Here's the test for me in this story: let's say the third servant had taken that talent and used it to buy food for hungry people. What do you think this master's response would be?
Is Jesus a harsh man, reaping what he does not sow and gathering what he doesn't plant? And wherefore is this slave "wicked"? Wicked? Which commandment has he violated? What sin has he committed? What law has he broken?

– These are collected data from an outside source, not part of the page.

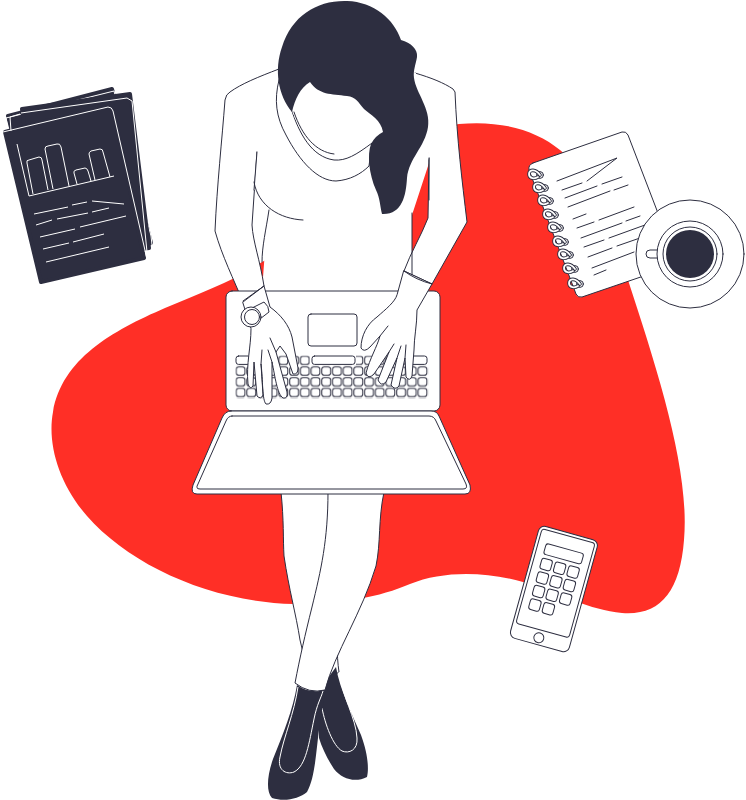
<!DOCTYPE html>
<html lang="en">
<head>
<meta charset="utf-8">
<title>Working on a laptop</title>
<style>
:root { --ink: #2d2e40; --red: #ff2f26; --paper: #ffffff; }
html, body { margin: 0; background: var(--paper); overflow: hidden; }
svg { display: block; width: 746px; height: 800px; }
.shape { fill: var(--paper); stroke: var(--ink); stroke-width: 1; stroke-linejoin: round; stroke-linecap: round; }
.fill { fill: var(--paper); }
.line { fill: none; stroke: var(--ink); stroke-width: 1; stroke-linecap: round; stroke-linejoin: round; }
.dark { fill: var(--ink); }
.chalk { fill: none; stroke: var(--paper); stroke-width: 1; stroke-linejoin: round; }
.sheet { fill: var(--ink); stroke: var(--ink); stroke-width: 4; stroke-linejoin: round; }
.blob { fill: var(--red); }
</style>
</head>
<body>
<svg viewBox="0 0 746 800" role="img" aria-label="Woman seen from above typing on a laptop, with documents, a notebook, coffee and a phone around her">
  <defs>
    <pattern id="keys" x="235.5" y="355.5" width="10.7" height="10.7" patternUnits="userSpaceOnUse">
      <rect class="shape" x="0.7" y="0.7" width="8.8" height="8.4" rx="2.5"/>
    </pattern>
    <g id="ring">
      <circle class="shape" r="3.4" cx="5" cy="1"/>
      <path d="M5 1C1-5-6-5-6 0S0 5 3 3" fill="none" stroke="#2d2e40" stroke-width="3.6" stroke-linecap="round"/>
      <path d="M5 1C1-5-6-5-6 0S0 5 3 3" fill="none" stroke="#fff" stroke-width="1.8" stroke-linecap="round"/>
    </g>
    <rect id="app" class="shape" width="11" height="11" rx="2.5"/>
    <g id="app-row"><use href="#app"/><use href="#app" x="14"/><use href="#app" x="28"/></g>
  </defs>

  <path class="blob" d="M459 124C500 120 536 130 560 150C590 174 612 226 628 280C658 372 690 470 684 540C680 592 660 616 622 613C590 610 560 594 523 582C484 571 442 571 410 584C380 597 342 604 294 604C210 602 130 565 87 516C59 484 47 444 53 412C62 359 112 331 165 308C200 293 234 281 262 262L400 190C412 150 436 126 459 124Z"/>

  <g id="documents">
    <path class="sheet" d="M8 116L112 89L151 243L48 270Z"/>
    <path class="chalk" d="M8 130L6 118L114 91L151 236L152 245"/>
    <path class="sheet" d="M22 109L130 94L149 248L44 264Z"/>
    <path class="chalk" d="M21 113L127 98L132 101L147 252"/>
    <path class="sheet" d="M5 132L112 103L144 258L41 282Z"/>
    <path class="chalk" d="M11 131L10 117L20 114M3 132L108 107Q112 107 113 111L147 259M17 144L29 196L114 176"/>
    <path class="chalk" d="M33 194L27 163Q26 160 29 160L39 157Q42 157 42 160L48 190M53 189L45 149Q45 146 48 146L57 144Q60 143 61 147L69 186M77 184L74 173Q73 171 76 170L85 168Q87 168 88 171L91 181M95 180L89 154Q89 152 91 151L100 149Q103 149 103 152L110 177"/>
    <path class="chalk" d="M34 214L68 207M72 205L87 202M92 201L124 204M36 225L52 220M57 219L88 213M92 212L109 208M40 237L75 229M80 227L126 216M43 249L69 243M73 242L104 234M46 262L109 247"/>
  </g>

  <g id="notebook">
    <path class="shape" d="M533 163L622 132Q626 131 628 135L676 260Q677 264 673 266L582 297Q578 298 576 294L529 170Q528 165 533 163Z"/>
    <path class="line" d="M562 190L582 183M587 181L617 158L557 181M565 198L597 186M602 184L622 177M568 207L610 191M614 190L628 185M573 219L586 214M577 228L594 222M599 220L634 207M581 238L622 223M626 221L640 216M584 247L604 240M609 238L645 225M588 257L612 248M617 246L640 238M592 268L634 252M594 275L606 270"/>
    <use href="#ring" x="535" y="174"/><use href="#ring" x="540" y="187"/><use href="#ring" x="545" y="200"/>
    <use href="#ring" x="550" y="214"/><use href="#ring" x="555" y="227"/><use href="#ring" x="560" y="241"/>
    <use href="#ring" x="565" y="254"/><use href="#ring" x="570" y="268"/><use href="#ring" x="575" y="283"/>
  </g>

  <g id="coffee">
    <circle class="shape" cx="690" cy="254" r="54"/>
    <path class="shape" d="M662 250H650Q646 250 646 254T650 258H662"/>
    <circle class="shape" cx="690" cy="254" r="33"/>
    <circle class="shape" cx="690" cy="254" r="27"/>
    <circle class="dark" cx="690" cy="254" r="24"/>
  </g>

  <g id="phone" transform="translate(540 525) rotate(15.5)">
    <rect class="shape" width="61" height="116" rx="6"/>
    <rect class="line" x="3" y="3" width="55" height="98" rx="3"/>
    <rect class="shape" x="11" y="16" width="39" height="11" rx="2.5"/>
    <use href="#app-row" x="11" y="31"/><use href="#app-row" x="11" y="45"/><use href="#app-row" x="11" y="59"/>
    <use href="#app" x="11" y="73"/><use href="#app" x="25" y="73"/>
    <circle class="shape" cx="29" cy="109" r="5"/>
  </g>

  <g id="legs">
    <path class="shape" d="M281 492C284 520 283 540 284 556C289 590 296 614 300 640L312 690L339 672C334 640 340 580 345 492Z"/>
    <path class="dark" d="M336 667C340 690 352 714 361 735C368 754 369 769 367 777C355 783 342 779 334 769C328 760 322 748 319 738L319 690Z"/>
    <path class="chalk" d="M339 672C342 696 356 718 357 738C358 750 349 754 342 751C333 746 325 724 322 708"/>
    <path class="shape" d="M328 492C328 540 321 570 312 607C305 635 300 657 295 683Q309 694 325 690C335 652 362 613 376 566C381 542 378 520 384 492Z"/>
    <path class="dark" d="M297 685C293 710 283 734 273 759C267 776 266 792 272 798C284 802 299 799 307 792C315 778 316 752 319 730C321 714 324 701 326 690Q309 694 297 685Z"/>
    <path class="chalk" d="M298 687C294 714 284 736 280 757C277 770 286 775 294 772C306 766 309 743 314 719C317 704 321 698 323 691"/>
  </g>

  <g id="body">
    <path class="fill" d="M279 69L257 120L255 190L268 210L262 291H412V215L430 160L416 73Z"/>
    <path class="shape" d="M279 69C258 77 241 84 230 92Q226 94 225 100C222 140 217 185 215 231C222 256 234 280 243 302L264 286C260 260 253 242 252 225L257 152"/>
    <path class="shape" d="M415 73C432 78 444 83 453 89L455 92C457 140 462 180 467 222L432 284L404 271C411 252 421 236 428 218L429 158"/>
    <path class="fill" d="M278 70L257 152L254 190H300L410 200L429 158L416 73L350 50Z"/>
    <path class="line" d="M254 182C258 206 280 219 303 220M269 210C266 230 262 246 262 262M412 213V290M257 152L254 190M429 158V200"/>
  </g>

  <g id="laptop">
    <rect class="shape" x="226" y="291" width="214" height="120" rx="6"/>
    <rect class="shape" x="308" y="314" width="49" height="32" rx="3"/>
    <rect x="235.5" y="355.5" width="192.6" height="42.8" fill="url(#keys)"/>
    <rect class="fill" x="235" y="355" width="21" height="10.5"/>
    <rect class="shape" x="236" y="356" width="19" height="8.4" rx="2.5"/>
    <rect class="fill" x="310" y="355" width="46" height="10.5"/>
    <rect class="shape" x="312" y="356" width="43" height="8.4" rx="2.5"/>
    <rect class="fill" x="407" y="355" width="22" height="10.5"/>
    <rect class="shape" x="409" y="356" width="18" height="8.4" rx="2.5"/>
    <path class="shape" d="M231 411H431Q437 411 439 416L470 485Q472 494 465 494H197Q190 494 193 485L222 418Q225 411 231 411Z"/>
    <path class="line" d="M232 416H429Q434 416 436 421L466 484Q468 489 463 489H200Q195 489 198 484L226 421Q228 416 232 416Z"/>
  </g>

  <g id="left-hand">
    <path class="shape" d="M243 302L264 286L270 307C281 315 289 325 292 337L298 368Q298 375 293 374L286 354L280 346L276 352L287 392Q288 399 283 398C277 394 275 376 272 362L272 398Q271 405 266 404C262 400 263 380 261 364L263 395Q261 400 257 396L254 362L253 386Q250 390 248 384C246 364 251 347 251 329Z"/>
    <path class="line" d="M276 352L270 338M261 364L262 350M272 362L268 350"/>
    <path class="shape" d="M244 312L264 302Q269 306 269 312L256 322Z"/>
    <circle class="shape" cx="251" cy="317" r="10"/>
    <circle class="shape" cx="252" cy="317" r="7.5"/>
    <path class="line" d="M243 301L264 286"/>
  </g>

  <g id="right-hand">
    <path class="shape" d="M404 271L432 284L417 310C417 325 414 338 414 350L412 376Q410 382 406 377L405 358L399 386Q395 391 391 385L397 358L386 382Q381 387 378 380L389 352L374 374Q368 380 366 373C370 358 377 347 380 336L370 347Q364 353 361 348C361 336 367 324 377 317C386 309 395 302 397 295Z"/>
    <path class="line" d="M380 336L388 326M389 352L394 344M397 358L401 346M405 358L406 345M404 271Q416 280 432 284"/>
  </g>

  <g id="head">
    <path class="shape" d="M279 80C274 100 276 117 286 135C300 162 318 181 336 181C350 180 361 174 369 166L372 143C356 155 346 161 334 160C312 157 299 134 291 108Z"/>
    <path class="fill" d="M292 110C297 90 306 78 320 78L386 110L381 134C366 148 350 158 335 158C315 155 300 134 292 110Z"/>
    <path class="line" d="M294 112C302 136 316 152 334 154"/>
    <path class="dark" d="M292 112C278 95 274 70 282 47C292 15 318 0 347 1C374 2 394 19 401 40C411 43 418 49 417 57C416 64 413 70 414 78C416 93 431 109 428 127C425 147 409 158 407 178C406 196 402 215 382 214C380 206 380 198 376 190C369 174 367 155 371 144Q375 136 383 132C381 120 371 115 364 109C358 102 356 97 347 96C331 94 319 95 310 82C300 88 295 99 292 112Z"/>
  </g>
</svg>
</body>
</html>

"You ought to have invested my money with the bankers, and on my return I would have received what was my own with interest!" says the master. Do you know, in the KJV, instead of "interest" it says "with usury"? I would have received what was my own, plus what was not. That is exactly what the servant is saying: you make money from money. You don't make anything, you don't plant anything, you don't do anything for anyone, you just put your money in the bank -- or have people do it for you -- and you get more money. After all Jesus has told them during his ministry: sell all your possessions and give to the poor, it's easier for a camel to go through the eye of the needle, blessed is the widow who donated two cents because it was all she had, pass out free food to five thousand people, take people you find lying by the side of the road and pay for their lodging and medical expenses...all of that, and now suddenly Jesus is warning us that come judgment day, he will be mighty pissed off if we haven't wisely invested his money?
I think our discomfort with what seems like a cognitive dissonance has caused us to read this story metaphorically, that Jesus is not really talking about "money," he's talking about "talents." Do something with the "talents" God gave you. But this story is, emphatically, about money. A story can have multiple layers of meaning and can make sense literally and metaphorically, but if you have to read it metaphorically because the literal reading is nonsensical, then something is wrong.
What's "wrong," what does not make sense, is Jesus as this particular master. "For to all those who have, more will be given, and they will have an abundance; but from those who have nothing, even what they have will be taken away."
This is not the Kingdom of God, this is the world we live in right now. This is not an illustration of what is to come, this is a scathing indictment of what is already wrong. It is a parable right out of Occupy Wall Street.